We wanted to apply scientific rigor to how we investigate this problem, and also bring a level of empathy and creativity. Music is a very personal domain, it’s such a mirror of ourselves. So studying it begs a more human-centered approach.
Spotify's Adam Bly, VP of Data
Once you explored Spotify’s data set, how did you specifically develop the vision for Understanding People Through Music?
Like with any good science, it starts with observation. You start with the qualitative research—talking to people about how music figures into their day, how it modulates mood, how it connects people to one another. And then, quantitatively, we have extraordinary data, really unrivaled in the industry, because we’ve been at this for 10 years as a company.

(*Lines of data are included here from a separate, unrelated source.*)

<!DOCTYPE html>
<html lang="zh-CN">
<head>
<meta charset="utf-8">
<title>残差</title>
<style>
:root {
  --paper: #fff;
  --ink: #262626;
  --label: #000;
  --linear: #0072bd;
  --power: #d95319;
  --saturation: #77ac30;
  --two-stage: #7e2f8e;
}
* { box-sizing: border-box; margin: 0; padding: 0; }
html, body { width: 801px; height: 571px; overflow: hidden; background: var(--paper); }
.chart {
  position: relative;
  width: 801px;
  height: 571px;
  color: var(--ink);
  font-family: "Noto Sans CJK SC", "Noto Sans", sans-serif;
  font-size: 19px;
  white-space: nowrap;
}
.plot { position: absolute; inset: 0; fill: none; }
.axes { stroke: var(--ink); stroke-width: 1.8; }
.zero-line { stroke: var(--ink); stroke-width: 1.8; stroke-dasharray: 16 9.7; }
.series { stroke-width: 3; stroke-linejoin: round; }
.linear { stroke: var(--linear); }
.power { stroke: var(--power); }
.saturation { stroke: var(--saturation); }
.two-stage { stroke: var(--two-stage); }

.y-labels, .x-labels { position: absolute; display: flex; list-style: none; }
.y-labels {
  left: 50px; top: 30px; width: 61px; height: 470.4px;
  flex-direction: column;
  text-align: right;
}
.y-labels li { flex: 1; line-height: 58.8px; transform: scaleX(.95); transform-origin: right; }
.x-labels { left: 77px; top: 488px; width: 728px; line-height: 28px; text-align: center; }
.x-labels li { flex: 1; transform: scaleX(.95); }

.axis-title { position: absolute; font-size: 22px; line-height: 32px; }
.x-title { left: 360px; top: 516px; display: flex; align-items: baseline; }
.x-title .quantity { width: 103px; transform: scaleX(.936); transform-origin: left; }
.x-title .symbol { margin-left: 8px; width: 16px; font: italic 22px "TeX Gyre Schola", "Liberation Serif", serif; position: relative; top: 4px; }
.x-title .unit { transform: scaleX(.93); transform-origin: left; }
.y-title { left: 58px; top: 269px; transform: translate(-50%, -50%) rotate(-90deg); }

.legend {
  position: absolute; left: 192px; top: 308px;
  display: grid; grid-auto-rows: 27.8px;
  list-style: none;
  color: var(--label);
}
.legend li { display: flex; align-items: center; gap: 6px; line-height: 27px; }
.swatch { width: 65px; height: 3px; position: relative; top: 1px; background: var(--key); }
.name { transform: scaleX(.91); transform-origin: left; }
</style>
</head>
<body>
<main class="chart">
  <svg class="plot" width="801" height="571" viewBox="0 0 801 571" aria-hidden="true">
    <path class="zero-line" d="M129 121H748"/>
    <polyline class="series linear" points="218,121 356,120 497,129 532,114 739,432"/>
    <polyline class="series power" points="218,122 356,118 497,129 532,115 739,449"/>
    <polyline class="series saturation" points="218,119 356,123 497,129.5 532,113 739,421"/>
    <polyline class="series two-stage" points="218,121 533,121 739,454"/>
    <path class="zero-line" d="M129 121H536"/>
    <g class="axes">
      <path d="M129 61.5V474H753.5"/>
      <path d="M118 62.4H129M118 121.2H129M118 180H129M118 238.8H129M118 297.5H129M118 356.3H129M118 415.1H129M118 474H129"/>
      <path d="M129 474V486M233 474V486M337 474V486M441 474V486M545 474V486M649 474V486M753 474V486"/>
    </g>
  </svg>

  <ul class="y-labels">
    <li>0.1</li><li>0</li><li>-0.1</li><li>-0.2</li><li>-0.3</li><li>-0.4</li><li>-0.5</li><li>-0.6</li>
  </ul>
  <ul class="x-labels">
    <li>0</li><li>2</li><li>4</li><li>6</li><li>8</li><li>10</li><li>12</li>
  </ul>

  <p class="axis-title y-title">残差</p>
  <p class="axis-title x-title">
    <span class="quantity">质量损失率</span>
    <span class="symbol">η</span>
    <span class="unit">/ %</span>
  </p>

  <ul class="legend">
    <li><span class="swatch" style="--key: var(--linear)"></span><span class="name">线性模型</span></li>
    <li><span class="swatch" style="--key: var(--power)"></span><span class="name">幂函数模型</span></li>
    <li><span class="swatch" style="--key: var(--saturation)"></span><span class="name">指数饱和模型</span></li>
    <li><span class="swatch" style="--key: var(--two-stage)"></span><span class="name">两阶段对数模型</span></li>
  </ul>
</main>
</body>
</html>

The fact that Spotify is really a mobile-first product also means it’s with you in so many different contexts. When you combine the diversity of contexts, the richness of user engagement, the size of the audience, all the music in our catalog, and 10 years of data…if you buy into the argument that music is ripe territory for interesting science, then Spotify has the best data set to explore.
At Cannes, you’ll be demonstrating what this research can reveal about individual users. Can you give a hint of what we might expect?

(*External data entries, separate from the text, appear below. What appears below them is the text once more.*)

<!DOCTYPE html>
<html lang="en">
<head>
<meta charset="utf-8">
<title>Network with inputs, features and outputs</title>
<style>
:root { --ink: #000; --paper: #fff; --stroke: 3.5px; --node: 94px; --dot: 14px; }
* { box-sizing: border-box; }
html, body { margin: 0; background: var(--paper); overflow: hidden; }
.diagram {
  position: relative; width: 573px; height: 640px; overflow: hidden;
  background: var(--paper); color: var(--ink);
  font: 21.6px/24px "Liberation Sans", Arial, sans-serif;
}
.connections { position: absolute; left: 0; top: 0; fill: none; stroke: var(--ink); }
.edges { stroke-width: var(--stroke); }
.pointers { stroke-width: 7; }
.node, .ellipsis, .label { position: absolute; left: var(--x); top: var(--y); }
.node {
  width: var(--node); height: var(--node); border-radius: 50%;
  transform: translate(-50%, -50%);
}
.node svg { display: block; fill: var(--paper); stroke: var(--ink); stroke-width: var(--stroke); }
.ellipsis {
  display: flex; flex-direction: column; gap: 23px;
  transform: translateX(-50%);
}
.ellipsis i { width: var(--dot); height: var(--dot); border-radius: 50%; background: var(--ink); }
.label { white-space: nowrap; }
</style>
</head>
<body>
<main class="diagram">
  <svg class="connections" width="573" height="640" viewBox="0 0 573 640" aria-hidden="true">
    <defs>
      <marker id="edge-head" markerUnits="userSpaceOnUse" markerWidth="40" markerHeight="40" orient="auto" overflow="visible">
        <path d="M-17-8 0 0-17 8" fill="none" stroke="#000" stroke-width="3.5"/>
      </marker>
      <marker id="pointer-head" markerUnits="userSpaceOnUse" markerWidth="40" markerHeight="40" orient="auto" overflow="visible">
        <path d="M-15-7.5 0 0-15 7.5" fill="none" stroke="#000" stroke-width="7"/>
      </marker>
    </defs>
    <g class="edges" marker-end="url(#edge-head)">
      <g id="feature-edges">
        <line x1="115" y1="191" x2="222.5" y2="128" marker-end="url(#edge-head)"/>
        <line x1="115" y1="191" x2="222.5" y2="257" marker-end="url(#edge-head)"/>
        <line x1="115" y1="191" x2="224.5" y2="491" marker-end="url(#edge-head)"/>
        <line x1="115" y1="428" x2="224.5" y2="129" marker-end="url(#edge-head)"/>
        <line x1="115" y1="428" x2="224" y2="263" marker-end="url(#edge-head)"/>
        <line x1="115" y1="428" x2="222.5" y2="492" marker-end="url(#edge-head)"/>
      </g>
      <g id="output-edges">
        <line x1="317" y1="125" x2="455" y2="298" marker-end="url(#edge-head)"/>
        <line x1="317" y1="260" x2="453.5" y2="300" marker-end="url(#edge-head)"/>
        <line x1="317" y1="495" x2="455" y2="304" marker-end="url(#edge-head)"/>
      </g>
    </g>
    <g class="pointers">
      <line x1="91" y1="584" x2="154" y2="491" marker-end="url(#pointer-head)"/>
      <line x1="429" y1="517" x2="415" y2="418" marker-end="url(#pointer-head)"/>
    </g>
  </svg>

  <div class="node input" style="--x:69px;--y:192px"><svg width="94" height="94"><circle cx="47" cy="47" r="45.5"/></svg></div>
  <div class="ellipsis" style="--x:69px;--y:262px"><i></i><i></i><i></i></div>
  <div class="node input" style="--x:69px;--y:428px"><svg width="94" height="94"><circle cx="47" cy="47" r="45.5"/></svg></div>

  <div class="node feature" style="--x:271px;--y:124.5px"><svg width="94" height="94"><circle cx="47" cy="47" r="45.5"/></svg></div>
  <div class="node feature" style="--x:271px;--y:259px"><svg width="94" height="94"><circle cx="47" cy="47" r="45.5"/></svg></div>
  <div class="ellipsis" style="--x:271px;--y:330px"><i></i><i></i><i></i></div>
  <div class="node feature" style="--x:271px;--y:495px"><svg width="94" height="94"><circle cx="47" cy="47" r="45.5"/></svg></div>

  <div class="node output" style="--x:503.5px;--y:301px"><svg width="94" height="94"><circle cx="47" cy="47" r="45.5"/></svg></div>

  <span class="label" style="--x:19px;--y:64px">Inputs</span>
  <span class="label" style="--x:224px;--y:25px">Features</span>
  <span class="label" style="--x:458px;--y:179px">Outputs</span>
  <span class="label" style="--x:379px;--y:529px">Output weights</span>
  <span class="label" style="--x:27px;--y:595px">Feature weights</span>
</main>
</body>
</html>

So the first generation of user understanding for Spotify had been about knowing what people like at a very high level, in terms of their affinity for certain genres and artists. If you start from that premise—that we have best-in-class (and always-improving) understanding of music taste and now want to go deeper—then the next thing to look at is: How does that taste change in time and space?
One thing that’s really interesting to understand is how much a user forms routine. Are there times in the day, for a certain individual, where a certain kind of music, or a certain kind of listening, is really important to them? Are they the the kind of person who has a very specific weekday behavior, so Sunday is noticeably different than the rest of the week? For the first time, we’re really starting to see these musical journeys at an individual level.

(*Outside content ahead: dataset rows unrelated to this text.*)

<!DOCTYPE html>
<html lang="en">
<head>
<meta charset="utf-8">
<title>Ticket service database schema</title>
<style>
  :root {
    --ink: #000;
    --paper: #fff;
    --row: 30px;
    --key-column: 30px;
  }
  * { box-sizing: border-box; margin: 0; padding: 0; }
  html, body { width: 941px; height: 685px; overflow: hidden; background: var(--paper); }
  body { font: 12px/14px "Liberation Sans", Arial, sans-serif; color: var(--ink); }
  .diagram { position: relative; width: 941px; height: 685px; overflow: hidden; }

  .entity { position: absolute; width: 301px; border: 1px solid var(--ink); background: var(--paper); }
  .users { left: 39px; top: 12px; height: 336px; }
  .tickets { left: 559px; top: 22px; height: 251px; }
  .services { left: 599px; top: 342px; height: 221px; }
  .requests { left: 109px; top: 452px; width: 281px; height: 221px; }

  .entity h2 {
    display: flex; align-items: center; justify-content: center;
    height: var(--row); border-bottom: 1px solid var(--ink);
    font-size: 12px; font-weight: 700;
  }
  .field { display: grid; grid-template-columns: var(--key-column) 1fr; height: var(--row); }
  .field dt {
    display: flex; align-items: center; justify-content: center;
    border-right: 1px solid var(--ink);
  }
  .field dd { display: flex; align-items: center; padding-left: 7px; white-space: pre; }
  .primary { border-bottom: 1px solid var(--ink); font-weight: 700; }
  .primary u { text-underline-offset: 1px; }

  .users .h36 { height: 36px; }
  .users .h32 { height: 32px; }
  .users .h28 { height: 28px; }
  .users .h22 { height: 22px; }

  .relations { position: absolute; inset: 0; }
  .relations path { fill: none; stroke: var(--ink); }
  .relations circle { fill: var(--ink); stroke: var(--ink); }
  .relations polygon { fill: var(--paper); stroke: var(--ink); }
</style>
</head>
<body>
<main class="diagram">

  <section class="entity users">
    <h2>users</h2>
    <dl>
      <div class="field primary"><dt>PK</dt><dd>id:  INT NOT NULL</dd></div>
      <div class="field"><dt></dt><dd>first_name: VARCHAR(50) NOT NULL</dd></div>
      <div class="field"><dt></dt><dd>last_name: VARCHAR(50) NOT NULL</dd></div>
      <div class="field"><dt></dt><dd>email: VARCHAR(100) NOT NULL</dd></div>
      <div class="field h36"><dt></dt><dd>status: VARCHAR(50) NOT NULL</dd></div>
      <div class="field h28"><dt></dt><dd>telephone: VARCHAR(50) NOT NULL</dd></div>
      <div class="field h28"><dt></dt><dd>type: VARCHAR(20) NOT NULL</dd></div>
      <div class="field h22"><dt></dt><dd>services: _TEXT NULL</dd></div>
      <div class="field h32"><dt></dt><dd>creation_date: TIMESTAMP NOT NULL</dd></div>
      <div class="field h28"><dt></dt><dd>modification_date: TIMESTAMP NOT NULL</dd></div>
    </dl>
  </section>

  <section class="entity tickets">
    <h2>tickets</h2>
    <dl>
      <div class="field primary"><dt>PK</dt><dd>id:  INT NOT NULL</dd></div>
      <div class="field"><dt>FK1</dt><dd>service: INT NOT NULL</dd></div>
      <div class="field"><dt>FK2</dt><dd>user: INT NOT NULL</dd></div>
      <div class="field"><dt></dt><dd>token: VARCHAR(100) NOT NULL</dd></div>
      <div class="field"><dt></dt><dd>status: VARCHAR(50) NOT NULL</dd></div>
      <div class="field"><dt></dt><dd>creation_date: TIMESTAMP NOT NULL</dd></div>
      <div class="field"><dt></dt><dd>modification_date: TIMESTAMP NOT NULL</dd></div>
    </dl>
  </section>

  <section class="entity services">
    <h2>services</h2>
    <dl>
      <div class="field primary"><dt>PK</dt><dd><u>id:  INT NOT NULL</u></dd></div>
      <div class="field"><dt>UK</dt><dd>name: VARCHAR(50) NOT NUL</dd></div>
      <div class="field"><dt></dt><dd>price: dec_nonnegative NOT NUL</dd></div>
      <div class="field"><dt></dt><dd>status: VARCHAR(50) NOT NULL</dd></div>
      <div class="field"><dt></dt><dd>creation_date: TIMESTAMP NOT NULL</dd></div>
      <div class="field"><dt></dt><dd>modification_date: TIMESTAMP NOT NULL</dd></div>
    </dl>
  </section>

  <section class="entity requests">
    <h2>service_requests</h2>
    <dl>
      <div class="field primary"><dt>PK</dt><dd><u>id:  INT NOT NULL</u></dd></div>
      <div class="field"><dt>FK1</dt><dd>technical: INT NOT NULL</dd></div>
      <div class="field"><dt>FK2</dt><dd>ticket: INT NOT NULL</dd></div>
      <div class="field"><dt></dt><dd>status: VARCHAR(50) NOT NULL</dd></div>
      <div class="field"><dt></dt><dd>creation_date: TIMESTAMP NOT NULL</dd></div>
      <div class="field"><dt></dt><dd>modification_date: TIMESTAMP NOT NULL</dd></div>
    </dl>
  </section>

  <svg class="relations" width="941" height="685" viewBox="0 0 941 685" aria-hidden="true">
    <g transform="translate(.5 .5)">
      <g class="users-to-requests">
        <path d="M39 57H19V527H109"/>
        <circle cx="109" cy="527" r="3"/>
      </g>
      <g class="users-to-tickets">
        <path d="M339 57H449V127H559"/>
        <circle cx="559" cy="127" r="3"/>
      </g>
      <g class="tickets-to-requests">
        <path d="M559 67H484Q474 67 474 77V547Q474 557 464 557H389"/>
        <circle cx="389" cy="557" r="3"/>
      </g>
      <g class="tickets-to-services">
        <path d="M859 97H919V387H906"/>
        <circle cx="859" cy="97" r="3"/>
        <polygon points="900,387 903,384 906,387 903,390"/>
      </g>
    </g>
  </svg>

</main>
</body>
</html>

How does the research benefit Spotify as a product? And how can it benefit brands and marketers?
Within the product, we are working to set the standard for state-of-the-art personalization. That doesn’t mean just getting a general sense of your taste spot on—it means being able to truly soundtrack your life in a profoundly meaningful way. This takes us to another level in making the product experience more relevant to our users.
Of course, as the product is more relevant to our users, it becomes ever more valuable to brands. They can use Spotify to interact with those users in moments that could be mutually beneficial to both the brand and the user. That’s sort of the Holy Grail of advertising.
What all of this data affords Spotify is the opportunity to create a level of ad personalization that is quite unprecedented. It stems from what we can learn about our users, and what we can express to brands anonymously, so they can craft the right strategy and creative, and present the right message to the right user at the right time. There’s a level of emotional significance we can offer to brands that goes beyond just, “I’m stepping in front of the grocery store, so I need food.” It’s much more complex. We can communicate with the user on a more fundamental emotional level.
You mentioned that deeper insights are coming in the future. Where do you think this research is headed next?
From a research standpoint, this is just the beginning. The more we demonstrate our ability to predict traits and attributes about people, and the more we demonstrate both internally and externally that our first-party data is uniquely rich and our methodologies are quite advanced, the more it excites us to go deeper. It pushes us to try to model that next unique attribute about people to make their connection to music and artists—and Spotify—ever more meaningful and relevant.